* Exercise goal
Copy each line of the listing below where the word "body" turns up.

┌─ Data extract

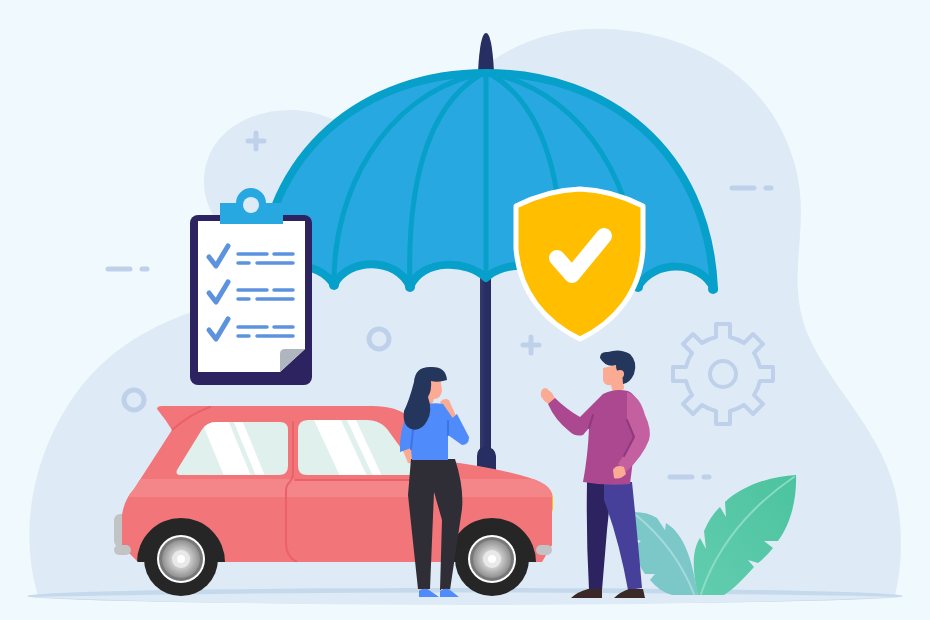
<!DOCTYPE html>
<html lang="en">
<head>
<meta charset="utf-8">
<title>Car insurance illustration</title>
<style>
:root{
  --sky:#f0f9fd; --cloud:#deebf6; --line:#bfd1ea; --ground:#c5d9ed;
  --canopy:#28a8e0; --rib:#06a0ca; --navy:#272e61; --indigo:#2c2360;
  --gold:#ffbe00; --white:#fff; --tick:#5d92df;
  --car:#f27579; --car-light:#f4868a; --car-line:#ea6268; --glass:#e0f0ec;
  --tyre:#262626; --metal:#c2c3c5;
  --skin:#fbaa94; --hair:#24365c; --blouse:#4f8bfa; --trousers:#2f2e37;
  --jumper:#ab4890; --jumper-light:#c4609f; --jeans:#46409b;
  --leaf:#52c6a4; --leaf-pale:#7cc8c8;
}
html,body{margin:0;background:var(--sky);overflow:hidden}
svg{display:block;width:930px;height:620px}
.stroke{fill:none;stroke-linecap:round;stroke-linejoin:round}
.outline{stroke:var(--line);stroke-width:5}
.rib{stroke:var(--rib);stroke-width:5}
.tick{stroke:var(--tick);stroke-width:5}
.rule{stroke:var(--tick);stroke-width:3.5}
.seam{stroke:var(--car-line);stroke-width:2}
.skin{fill:var(--skin)}
.hair{fill:var(--hair)}
</style>
</head>
<body>
<svg viewBox="0 0 930 620" role="img" aria-label="A couple beside a car sheltered by a large umbrella, with a checklist and a shield">
<defs>
  <radialGradient id="hub-shine">
    <stop offset="0" stop-color="#fff"/>
    <stop offset=".35" stop-color="#dcdcdc"/>
    <stop offset="1" stop-color="#8f8f8f"/>
  </radialGradient>
  <linearGradient id="pole-shade">
    <stop offset="0" stop-color="#353b70"/>
    <stop offset=".5" stop-color="#272e61"/>
  </linearGradient>
  <linearGradient id="leaf-fade" x1="0" y1="1" x2="1" y2="0">
    <stop offset="0" stop-color="#62cdb0"/>
    <stop offset="1" stop-color="#4cc39e"/>
  </linearGradient>
  <g id="wheel">
    <circle r="37" fill="#262626"/>
    <circle r="24" fill="#fff"/>
    <circle r="22" fill="#77787a"/>
    <circle r="19" fill="url(#hub-shine)"/>
    <circle r="9" fill="#e9e9e9"/>
    <circle r="4" fill="#fff"/>
  </g>
  <g id="check-row">
    <path class="stroke tick" d="M209 257l7 9 12-20"/>
    <path class="stroke rule" d="M238 254h29M274 254h19M238 263h11M257 263h36"/>
  </g>
  <path id="plus" class="stroke outline" d="M-8 0h16M0-8v16"/>
  <path id="dashes" class="stroke outline" d="M0 0h22M34 0h5"/>
  <path id="tooth" d="M-9-38l2-12h14l2 12"/>
  <clipPath id="body-clip"><path d="M157 409Q157 406 162 406H372Q396 406 408 416L436 460Q495 467 530 478Q552 485 552 496V545L542 562H138L122 546V515Q124 500 134 489L172 430Q166 420 157 409Z"/></clipPath>
  <clipPath id="rear-glass"><path d="M177 470L201 431Q206 422 217 422H280Q288 422 288 430V466Q288 475 279 475H181Q175 475 177 470Z"/></clipPath>
  <clipPath id="front-glass"><path d="M298 430Q298 420 308 420H366Q382 420 390 433L414 466Q418 475 409 475H307Q298 475 298 466Z"/></clipPath>
</defs>

<rect width="930" height="620" fill="var(--sky)"/>

<g id="backdrop">
  <path fill="var(--cloud)" d="M38 596C20 535 30 465 68 405C105 347 160 318 232 300C248 290 240 262 228 230C205 215 198 182 209 156C224 120 270 104 310 112C350 120 366 148 400 130C440 110 455 85 490 62C530 34 580 24 630 31C715 42 775 92 795 165C812 230 785 270 806 330C828 385 878 425 895 490C904 530 902 565 895 596Z"/>
  <ellipse cx="465" cy="596" rx="438" ry="8" fill="var(--ground)"/>
  <path fill="var(--cloud)" d="M27 597Q465 588 903 597Q700 605 465 605T27 597Z"/>
  <use href="#plus" x="256" y="141"/>
  <use href="#plus" x="531" y="345"/>
  <circle class="stroke outline" cx="379" cy="339" r="10"/>
  <circle class="stroke outline" cx="134" cy="400" r="10"/>
  <use href="#dashes" x="108" y="269"/>
  <use href="#dashes" x="732" y="188"/>
  <use href="#dashes" x="670" y="477"/>
  <g id="gear" class="stroke" stroke="var(--line)" stroke-width="4">
    <circle cx="723" cy="374" r="13"/>
    <path d="M716 337V324H730V337Q738 339 744 343L753 334L763 344L754 353Q758 359 760 367H773V381H760Q758 389 754 395L763 404L753 414L744 405Q738 409 730 411V424H716V411Q708 409 702 405L693 414L683 404L692 395Q688 389 686 381H673V367H686Q688 359 692 353L683 344L693 334L702 343Q708 339 716 337Z"/>
  </g>
</g>

<g id="umbrella">
  <path fill="var(--navy)" d="M478 72Q480 33 486 33Q492 33 494 72Z"/>
  <rect x="480" y="276" width="11" height="180" fill="url(#pole-shade)"/>
  <path fill="var(--navy)" d="M477 475V456Q477 447 486 447T496 456V475Z"/>
  <path class="stroke" style="fill:var(--canopy);stroke:var(--rib);stroke-width:8" d="M258 289C264 150 365 73 486 73C607 73 708 150 714 289C700 259 653 260 638 287C624 257 574 258 562 287C552 260 504 260 486 278C468 260 422 258 410 287C397 257 348 257 334 285C318 259 272 259 258 289Z"/>
  <path class="stroke rib" d="M486 74V278M480 75C425 108 407 190 410 286M474 75C385 98 333 190 334 284M492 75C547 108 565 190 562 286M498 75C587 98 639 190 638 286"/>
  <g fill="var(--rib)"><circle cx="713" cy="289" r="5"/><circle cx="638" cy="287" r="5"/><circle cx="410" cy="287" r="5"/><circle cx="334" cy="285" r="5"/></g>
</g>

<g id="shield">
  <path d="M580 189Q611 190 643 206V248C641 292 615 322 580 339C545 322 519 292 516 248V206Q548 190 580 189Z" fill="var(--gold)" stroke="var(--white)" stroke-width="5" stroke-linejoin="round"/>
  <path class="stroke" stroke="var(--white)" stroke-width="16" d="M557 258L572 275L604 236"/>
</g>

<g id="clipboard">
  <rect x="190" y="215" width="122" height="170" rx="8" fill="var(--indigo)"/>
  <path fill="var(--white)" d="M198 221H305V349L280 372H198Z"/>
  <path fill="#b0b6bf" d="M280 372V354Q280 349 285 349H305Z"/>
  <path fill="var(--canopy)" d="M220 224V203H236A15 15 0 0 1 266 203H283V224Z"/>
  <circle cx="251" cy="205" r="8" fill="var(--cloud)"/>
  <use href="#check-row"/>
  <use href="#check-row" y="36"/>
  <use href="#check-row" y="73"/>
</g>

<g id="plant">
  <path fill="var(--leaf-pale)" d="M698 595C692 560 685 535 666 523L665 530L657 518Q648 512 634 512Q630 528 632 538L641 541L634 546Q636 562 645 574L655 574L650 580Q660 592 672 595Z"/>
  <path class="stroke" stroke="#a4dada" stroke-width="2" d="M636 515Q676 548 694 594"/>
  <path fill="url(#leaf-fade)" d="M698 595C692 570 692 550 700 538L706 549L704 531Q711 515 720 507L726 517L725 502C743 485 772 476 796 475C797 500 790 525 778 541L764 541L773 548Q766 557 758 563L748 560L754 567C742 580 735 588 724 595Z"/>
  <path class="stroke" stroke="#8bdcc4" stroke-width="2" d="M794 477Q724 525 701 594"/>
</g>

<g id="car">
  <rect x="114" y="514" width="14" height="33" rx="6" fill="var(--metal)"/>
  <rect x="539" y="490" width="14" height="25" rx="7" fill="var(--gold)"/>
  <g clip-path="url(#body-clip)">
    <rect x="110" y="400" width="450" height="170" fill="var(--car)"/>
    <rect x="110" y="479" width="450" height="18" fill="var(--car-light)"/>
    <path class="stroke seam" d="M293 422V474Q293 479 288 484Q286 486 286 492V543Q286 557 297 562M295 480H410M172 430Q190 414 210 407"/>
    <circle cx="181" cy="562" r="44" fill="var(--tyre)"/>
    <circle cx="492" cy="562" r="44" fill="var(--tyre)"/>
  </g>
  <g clip-path="url(#rear-glass)">
    <rect x="170" y="418" width="122" height="60" fill="var(--glass)"/>
    <path fill="var(--white)" d="M201 420H228L251 476H224ZM233 420H242L265 476H256Z"/>
  </g>
  <g clip-path="url(#front-glass)">
    <rect x="296" y="418" width="125" height="60" fill="var(--glass)"/>
    <path fill="var(--white)" d="M313 418H340L367 476H340ZM346 418H355L382 476H373Z"/>
  </g>
  <rect x="114" y="545" width="17" height="10" rx="5" fill="var(--metal)"/>
  <rect x="536" y="545" width="16" height="10" rx="5" fill="var(--metal)"/>
  <use href="#wheel" x="181" y="559"/>
  <use href="#wheel" x="492" y="559"/>
</g>

<g id="woman">
  <path class="skin" d="M421 374Q430 369 440 377L442 390Q441 399 434 399L431 407L418 408Z"/>
  <path class="skin" d="M440 402Q444 397 449 400L456 416L449 422Z"/>
  <path class="skin" d="M401 446L412 443L415 464L408 463Z"/>
  <path fill="var(--trousers)" d="M411 459H455Q464 487 462 509L450 590H440L442 520L434 492L430 589H418L408 495Z"/>
  <path class="skin" d="M419 589H429V594H419ZM441 589H450V594H441Z"/>
  <path fill="var(--blouse)" d="M419 597V591Q424 587 429 590L439 597ZM440 597V591Q446 587 450 590L459 597Z"/>
  <path fill="var(--blouse)" d="M409 412Q425 401 443 404Q453 418 460 430L450 420L457 414L469 437Q469 445 462 445L448 435V460H412L411 448L400 452Q399 428 409 412Z"/>
  <path class="stroke" stroke="#3c74e4" stroke-width="2" d="M413 430L411 449M448 421V435"/>
  <path class="hair" d="M414 382Q415 366 432 367Q446 367 447 380Q438 383 431 381Q432 390 428 397Q433 411 427 421Q421 432 411 429Q402 425 404 411Q409 401 414 382Z"/>
</g>

<g id="man">
  <path class="skin" d="M603 368L622 364L624 389L613 393L611 385Q604 386 603 380Z"/>
  <path class="skin" d="M541 396Q540 388 546 388L552 393L556 400L549 404Q543 401 541 396Z"/>
  <path fill="var(--indigo)" d="M587 482H612L607 530L602 590H589Q586 535 587 482Z"/>
  <path fill="var(--jeans)" d="M604 482H632Q636 520 642 588L628 590Q619 540 604 500Z"/>
  <path fill="#3b2927" d="M571 598Q577 592 588 589H602V598ZM614 598Q620 592 629 589H643L645 598Z"/>
  <path fill="var(--jumper)" d="M548 404L555 398Q566 409 580 417L603 394Q615 388 628 391Q640 396 638 420L630 484Q605 486 583 482Q588 455 589 428L583 435Q575 437 569 431Q555 420 548 404Z"/>
  <path fill="var(--jumper-light)" d="M627 392Q640 396 645 415Q652 430 649 440Q643 456 626 472L618 464Q627 451 634 437L627 420Z"/>
  <path class="stroke" stroke="#8f3a7d" stroke-width="2" d="M589 428L593 415M627 420L634 437L624 456"/>
  <path class="skin" d="M613 470Q616 464 624 467L626 474Q620 480 614 478Z"/>
  <path class="hair" d="M600 358Q600 351 608 352Q620 348 630 354Q638 362 634 374Q630 383 623 384L622 371Q616 374 616 365Q606 368 600 358Z"/>
  <circle class="skin" cx="620" cy="374" r="4"/>
</g>
</svg>
</body>
</html>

└─

* Finished exercise
html,body{margin:0;background:var(--sky);overflow:hidden}
<body>
  <clipPath id="body-clip"><path d="M157 409Q157 406 162 406H372Q396 406 408 416L436 460Q495 467 530 478Q552 485 552 496V545L542 562H138L122 546V515Q124 500 134 489L172 430Q166 420 157 409Z"/></clipPath>
  <g clip-path="url(#body-clip)">
</body>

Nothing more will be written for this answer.